* **Extracted information**:
------------------------------
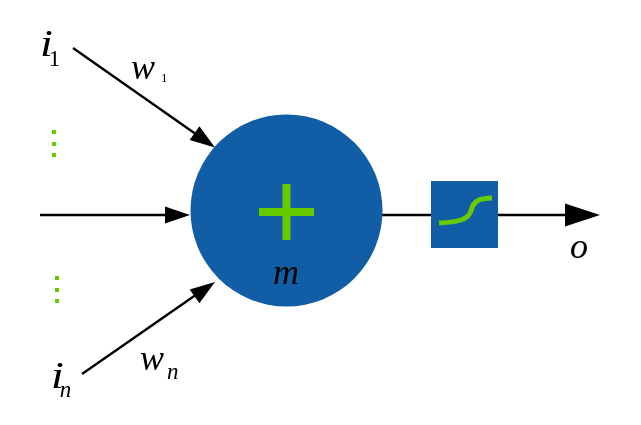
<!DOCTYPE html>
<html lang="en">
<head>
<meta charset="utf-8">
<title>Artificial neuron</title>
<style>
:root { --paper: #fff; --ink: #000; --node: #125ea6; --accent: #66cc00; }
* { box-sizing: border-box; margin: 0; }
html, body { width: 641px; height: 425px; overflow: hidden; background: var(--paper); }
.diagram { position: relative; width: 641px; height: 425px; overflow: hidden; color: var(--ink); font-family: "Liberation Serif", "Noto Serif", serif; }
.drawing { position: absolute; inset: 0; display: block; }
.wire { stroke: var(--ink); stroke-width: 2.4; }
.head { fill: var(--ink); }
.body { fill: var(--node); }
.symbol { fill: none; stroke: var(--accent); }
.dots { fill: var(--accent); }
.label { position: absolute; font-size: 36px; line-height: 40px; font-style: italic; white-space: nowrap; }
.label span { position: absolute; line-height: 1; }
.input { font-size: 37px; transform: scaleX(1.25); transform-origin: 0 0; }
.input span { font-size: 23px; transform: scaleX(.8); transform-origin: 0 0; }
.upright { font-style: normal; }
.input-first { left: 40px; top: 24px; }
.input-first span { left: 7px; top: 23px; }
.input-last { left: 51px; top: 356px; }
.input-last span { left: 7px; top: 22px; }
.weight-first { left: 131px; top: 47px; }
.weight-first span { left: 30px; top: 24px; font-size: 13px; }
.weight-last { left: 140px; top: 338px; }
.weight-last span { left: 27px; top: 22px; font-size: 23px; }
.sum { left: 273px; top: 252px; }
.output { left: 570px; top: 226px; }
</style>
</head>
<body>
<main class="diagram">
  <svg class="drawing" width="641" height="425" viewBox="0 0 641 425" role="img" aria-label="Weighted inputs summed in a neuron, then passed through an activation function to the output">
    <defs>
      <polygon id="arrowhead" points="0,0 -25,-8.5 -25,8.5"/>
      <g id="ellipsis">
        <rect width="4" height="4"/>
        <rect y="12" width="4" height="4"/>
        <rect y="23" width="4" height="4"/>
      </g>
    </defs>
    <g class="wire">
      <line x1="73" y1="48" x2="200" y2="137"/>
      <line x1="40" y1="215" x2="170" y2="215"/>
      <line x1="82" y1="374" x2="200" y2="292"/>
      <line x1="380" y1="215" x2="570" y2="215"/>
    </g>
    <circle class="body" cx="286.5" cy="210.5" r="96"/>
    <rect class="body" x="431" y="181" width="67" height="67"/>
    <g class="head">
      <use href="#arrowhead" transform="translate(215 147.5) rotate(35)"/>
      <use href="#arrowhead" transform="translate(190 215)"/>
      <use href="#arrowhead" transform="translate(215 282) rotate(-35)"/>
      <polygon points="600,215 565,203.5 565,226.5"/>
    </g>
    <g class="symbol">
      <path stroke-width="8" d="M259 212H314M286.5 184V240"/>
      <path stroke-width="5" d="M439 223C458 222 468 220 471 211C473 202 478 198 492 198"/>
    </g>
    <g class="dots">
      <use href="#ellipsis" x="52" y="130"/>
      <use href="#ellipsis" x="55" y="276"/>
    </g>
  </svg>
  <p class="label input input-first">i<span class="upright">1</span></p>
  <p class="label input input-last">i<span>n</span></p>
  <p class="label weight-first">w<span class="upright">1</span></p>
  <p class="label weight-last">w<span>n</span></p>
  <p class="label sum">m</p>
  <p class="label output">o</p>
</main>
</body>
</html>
------------------------------
* **Task goal**: For the material above, reproduce exactly the lines from the line with "37px; transform: scaleX(1.25);" to the line with "7px; top: 23px;", inclusive, and exclude all others.

* **Answer area**:
.input { font-size: 37px; transform: scaleX(1.25); transform-origin: 0 0; }
.input span { font-size: 23px; transform: scaleX(.8); transform-origin: 0 0; }
.upright { font-style: normal; }
.input-first { left: 40px; top: 24px; }
.input-first span { left: 7px; top: 23px; }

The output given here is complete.